Your drone comes with a LiPo or a Lithium Polymer battery. Your smartphone has a LiPo battery too. But, the similarity ends there. Drone batteries are comparatively more volatile and dreadfully expensive. Hence, taking care of them should be top priority. Now, not all drones and their batteries are manufactured in the same way. For instance, Phantom batteries will last you longer than Mavic batteries. And Mavic batteries have a longer life compared to Spark batteries. The life of your drone battery depends on three main factors –
So, let us talk about each of these factors.
If you do not fly for a long time, your batteries can go bad quickly. We strongly recommend you have a Flyday every Friday. This is a great way of keeping your battery in mint condition. Moreover, you can continuously improve your flying skills as well. Setting your battery to auto-discharge every 7 days is a great reminder to go out and fly your drone.

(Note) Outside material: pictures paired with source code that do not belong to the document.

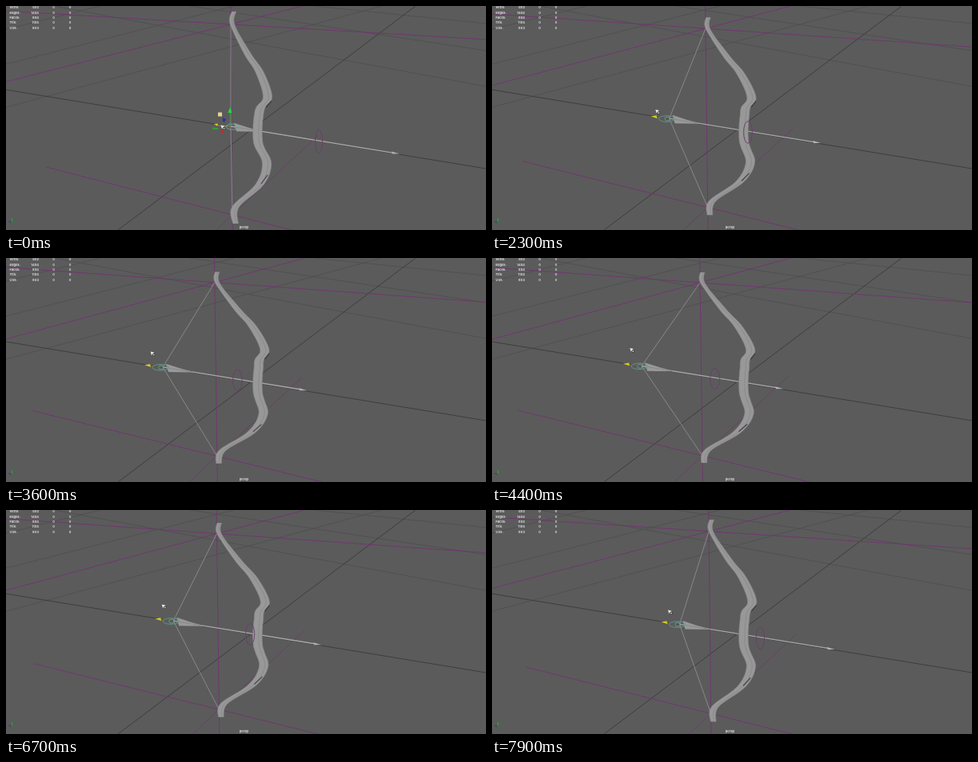
These frames come from a looping animation (600 px wide and 281 px high, 8000 ms). An HTML page with a canvas:

```html
<!DOCTYPE html>
<html lang="en">
<head>
<meta charset="utf-8">
<title>Bow rig</title>
<style>
html, body { margin: 0; width: 100%; height: 100%; overflow: hidden; background: #5b5b5b; }
canvas, svg { position: absolute; left: 0; top: 0; display: block; }
text { font: bold 4px Inter, Arial, sans-serif; fill: #dedede; }
</style>
</head>
<body>
<canvas id="view" width="600" height="281"></canvas>
<svg id="hud" width="600" height="281" viewBox="0 0 600 281"></svg>
<script>
const ctx = document.getElementById('view').getContext('2d');
const hud = document.getElementById('hud');
const LOOP = 8000, STEP = 100;
const GRIP = 157;

// Centre line of the relaxed bow, from top to bottom.
const SPINE = [[285, 7], [283, 23], [302, 60], [317, 83], [327, 114], [317, 131],
  [315, 170], [326, 197], [317, 224], [287, 252], [287, 273]];

function label(s, x, y, anchor = 'start') {
  const el = document.createElementNS('http://www.w3.org/2000/svg', 'text');
  el.setAttribute('x', x);
  el.setAttribute('y', y);
  el.setAttribute('text-anchor', anchor);
  el.textContent = s;
  hud.append(el);
}

Object.entries({ Verts: 602, Edges: 1494, Faces: 894, Tris: 1196, UVs: 803 })
  .forEach(([name, n], i) => {
    const y = 3.4 + i * 6.3;
    label(name + ':', 4.5, y);
    label(n, 41, y, 'end');
    label(0, 61, y, 'end');
    label(0, 81.5, y, 'end');
  });
label('persp', 297.5, 278.5, 'middle');

function line(x1, y1, x2, y2, color, w = .9) {
  ctx.strokeStyle = color;
  ctx.lineWidth = w;
  ctx.beginPath();
  ctx.moveTo(x1, y1);
  ctx.lineTo(x2, y2);
  ctx.stroke();
}

// Line through a and b, drawn from x1 to x2.
function ray(a, b, x1, x2, color) {
  const k = (b[1] - a[1]) / (b[0] - a[0]);
  line(x1, a[1] + (x1 - a[0]) * k, x2, a[1] + (x2 - a[0]) * k, color);
}

function poly(points, color) {
  ctx.fillStyle = color;
  ctx.beginPath();
  points.forEach(p => ctx.lineTo(...p));
  ctx.closePath();
  ctx.fill();
}

function path(points, color, w) {
  ctx.strokeStyle = color;
  ctx.lineWidth = w;
  ctx.beginPath();
  points.forEach(p => ctx.lineTo(...p));
  ctx.stroke();
}

function ring(x, y, rx, ry, color) {
  ctx.strokeStyle = color;
  ctx.lineWidth = .9;
  ctx.beginPath();
  ctx.ellipse(x, y, rx, ry, 0, 0, 7);
  ctx.stroke();
}

// Catmull-Rom curve through a few points.
function spline(pts, steps = 10) {
  const at = i => pts[Math.max(0, Math.min(pts.length - 1, i))];
  const out = [];
  for (let n = 0; n <= (pts.length - 1) * steps; n++) {
    const i = Math.floor(n / steps), f = n / steps - i;
    const [a, b, c, d] = [at(i - 1), at(i), at(i + 1), at(i + 2)];
    out.push([0, 1].map(k => b[k] + f / 2 * (c[k] - a[k]
      + f * (2 * a[k] - 5 * b[k] + 4 * c[k] - d[k]
      + f * (3 * (b[k] - c[k]) + d[k] - a[k])))));
  }
  return out;
}

const LIMBS = spline(SPINE);

function bend([x, y], q) {
  const up = y < GRIP;
  const u = Math.max(0, Math.abs(y - GRIP) - 20) / (up ? 130 : 96);
  return [x - 22 * q * u, y + (up ? 11 : -16) * q * u ** 1.5];
}

// Ease out to full draw, hold, then let down evenly.
function pull(t) {
  const f = Math.max(0, Math.min(1, (t - 200) / 5000));
  return t < 5500 ? Math.sin(f * Math.PI / 2) : 1 - .52 * (t - 5500) / 2400;
}

function grid() {
  const soft = '#505050', dark = '#3a3a3a';
  line(0, 127, 470, 0, soft);
  line(0, 73, 285, 0, soft);
  line(0, 29, 118, 0, soft);
  line(60, 0, 600, 101, soft);
  line(230, 0, 600, 56, soft);
  line(385, 0, 600, 22, soft);
  line(0, 105, 600, 204, dark);
  line(140, 281, 512, 0, dark);
}

function guides(q, top, low) {
  const c = '#723472', faint = '#693f69';
  const left = 32 + 18 * (1 - q);
  ray([0, 95 + 7 * q], top, 0, 400, c);
  ray([600, 42 + 14 * q], top, 0, 600, c);
  ray([left, 202 - 11 * q], low, left, 420, c);
  ray(low, [low[0] + 100, low[1] - 93], 200, low[0] + 107, faint);
  const k = (low[0] - top[0]) / (low[1] - top[1]);
  line(top[0] - top[1] * k, 0, low[0] + (281 - low[1]) * k, 281, c);
}

function bow(q) {
  const side = s => LIMBS.map(([x, y]) => {
    const reach = Math.min(1, Math.abs(y - GRIP) / 125);
    return bend([x + s * (5.7 - 3 * reach ** 3), y], q);
  });
  const left = side(-1), right = side(1);
  poly([...left, ...[...right].reverse()], '#989898');
  path(left, '#8a8a8a', .7);
  path(right, '#848484', .7);
  path(side(.25), '#878787', .8);
  line(...bend([332, 119], q), ...bend([325, 127], q), '#3c3c3c', 1.2);
  line(...bend([327, 212], q), ...bend([319, 223], q), '#424242', 1.2);
}

function arrow(nx, ny, tx, ty) {
  const k = (ty - ny) / (tx - nx);
  const on = (d, off) => [nx + d, ny + d * k + off];
  line(nx, ny, ...on(tx - nx - 6, 0), '#a8a8a8', 1.3);
  poly([on(4, -5), on(22, -2), on(40, 0), on(24, 2.5), on(7, 5)], '#999999');
  line(...on(6, 0), ...on(38, 0), '#858585', .8);
  poly([[tx - 10, ty - 3], [tx, ty], [tx - 9, ty]], '#b4b4b4');
}

function idleGizmo() {
  line(280, 151, 280, 134, '#3c8f45');
  poly([[280, 127], [282.5, 134], [277.5, 134]], '#18e235');
  ctx.fillStyle = '#e5d391';
  ctx.fillRect(265, 133.5, 5, 5);
  poly([[271, 140], [275, 142], [273, 146], [271, 145]], '#28369f');
  poly([[260, 148], [265, 147.5], [264, 150.5]], '#e3d51c');
  line(264, 149.5, 280, 151, '#a9a047');
  line(258, 153.5, 265, 154, '#29a832', 2);
  poly([[268, 157], [271, 155.5], [273, 158], [270, 159.5]], '#df2020');
  ring(283, 151.5, 8, 3.5, '#70a6a3');
}

function dragGizmo(x, y) {
  line(x - 17, y - 2, x, y, '#6d6c45');
  ring(x - 3, y + .3, 10, 3.8, '#5b9a93');
  ring(x - 2, y + .3, 3.5, 2.5, '#6c9c9c');
  poly([[x - 23, y - 2.7], [x - 16, y - 4], [x - 15, y - .2]], '#d6cd1f');
}

function cursor(x, y) {
  poly([[x - 2.5, y - 2.5], [x + 2, y - 1.5], [x - 1, y + 2]], '#eeeeee');
  ctx.fillStyle = '#333333';
  ctx.fillRect(x, y, 3, 3);
  ctx.fillStyle = '#e4e4e4';
  ctx.fillRect(x + .7, y + .7, 1.6, 1.6);
}

function draw(t) {
  const p = pull(t), q = p * p * (3 - 2 * p);
  const nx = 281 - 97 * p, ny = 151 - 16 * p;
  const top = [281 - 21 * q, 23 + 8 * q], low = [283 - 20 * q, 262 - 14 * q];
  const idle = t < 300, drawing = t < 5500;

  ctx.fillStyle = '#5b5b5b';
  ctx.fillRect(0, 0, 600, 281);
  grid();
  guides(q, top, low);
  line(...top, nx, ny, '#949494', .8);
  line(nx, ny, ...low, '#949494', .8);
  arrow(nx, ny, 492 - 132 * p, 185.5 - 22 * p);
  bow(q);
  ring(391 - 116 * p, 170 - 19 * p, 4.5 + 1.5 * p, 15 - 2 * p, '#6d3d6d');
  if (idle) idleGizmo(); else dragGizmo(nx, ny);
  const cx = idle ? 271 : nx - 12 - (drawing ? 7 * (1 - p) : 0);
  const cy = Math.min(152, 114 + (drawing ? 48 : 27) * (1 - p));
  cursor(cx, cy);

  line(7.5, 272, 7.5, 266, '#2ba53b', 1.1);
  line(7.5, 271.5, 3, 270, '#2b3d92');
  line(7.5, 271.5, 4, 273, '#316a43');
}

function tick(now) {
  draw(Math.floor(now % LOOP / STEP) * STEP);
  requestAnimationFrame(tick);
}
draw(0);
requestAnimationFrame(tick);
</script>
</body>
</html>
```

If your schedule does not permit you to go out and fly every week, at the very least, you SHOULD fly once every month. Your LiPo batteries have a high chance of failing if your drone remains idle for longer than this. Apart from a 1 week auto discharge, we recommend storing your drone batteries at 30% to 60% of total charge.
Deep cycle your batteries once every ten flights. So, how do you deep cycle your drone batteries? There are two ways to do this –
In the first way, you fly your drone till it is about to lose power. When battery voltage drops to around 3.5 V or 5% of total charge, you can get your drone to hover and then eventually, auto land. Do not forget to roll your drone left and right during auto landing. This toilet bowl movement will extract out all possible charge out from the drone.
Another way of deep cycling your drone batteries is to land your drone but leave the power on. The LiPo battery will exhaust all charge after some time and the drone will automatically power off.
Planning on flying on a balmy summer day? You need to take extra precautions with your drone batteries. First of all, do not charge your batteries when they are too hot. For instance, in the Phantom 4 and Phantom 3, the light closest to the button will start blinking when the drone batteries are really hot. If you press the button, the warning will go away. But, we recommend waiting for at least 30 minutes to let the batteries cool down. Do NOT leave the battery charging when this light is blinking.
Another note of caution here. Do NOT attempt to artificially cool down your battery by putting it in a refrigerator or in front of an air conditioner. By doing so, you will drastically impact the life expectancy of your drone battery.
If you are flying in winter, you will not get as much flight time. In such instances, having a professional case like GPC will really help. Your LiPo batteries will be kept well insulated and warm.
If you are flying in a cold environment and your batteries have been left off in the cold, you can do this – Fire up your drone and leave the power on for a couple of minutes. Do not take off just yet. Turn the drone off and then back on. Doing so will help you get a couple of minutes of extra flight time.
If it is really freezing out there, you can go one step further. First turn on your drone and leave it on for a couple of minutes. Then turn it off. Turn your drone back on and hover at 5 feet for 30 to 60 seconds. Bring the drone back and again turn it off. Turn on your drone again, and you shall be able to squeeze out some additional minutes of flight time.
So, what is the best way to travel with your drone batteries? We recommend avoiding the regional carriers and traveling with an airline like Southwest. Southwest’s entire fleet consists of 737’s. And because you can fit your drone case in the over-head cabinet, this is a great choice for drone pilots. Remember – FAA regulations do not permit storing Lithium Polymer batteries below the deck.
If you are going by road, do NOT leave your drone batteries in the trunk of your car. There have been instances when drone batteries left in pickup trucks have caught fire, and burned a hole right through the steel bed!
Check out our Medium page for more such content
Do not forget to subscribe and Listen to Ask Drone U, the #1 drone podcast
Connect with a vibrant drone community by becoming a Drone U member
Stay up to date on all the latest content released on the Drone U site by getting our weekly newsletter. It's informative, helpful, and easy to get through.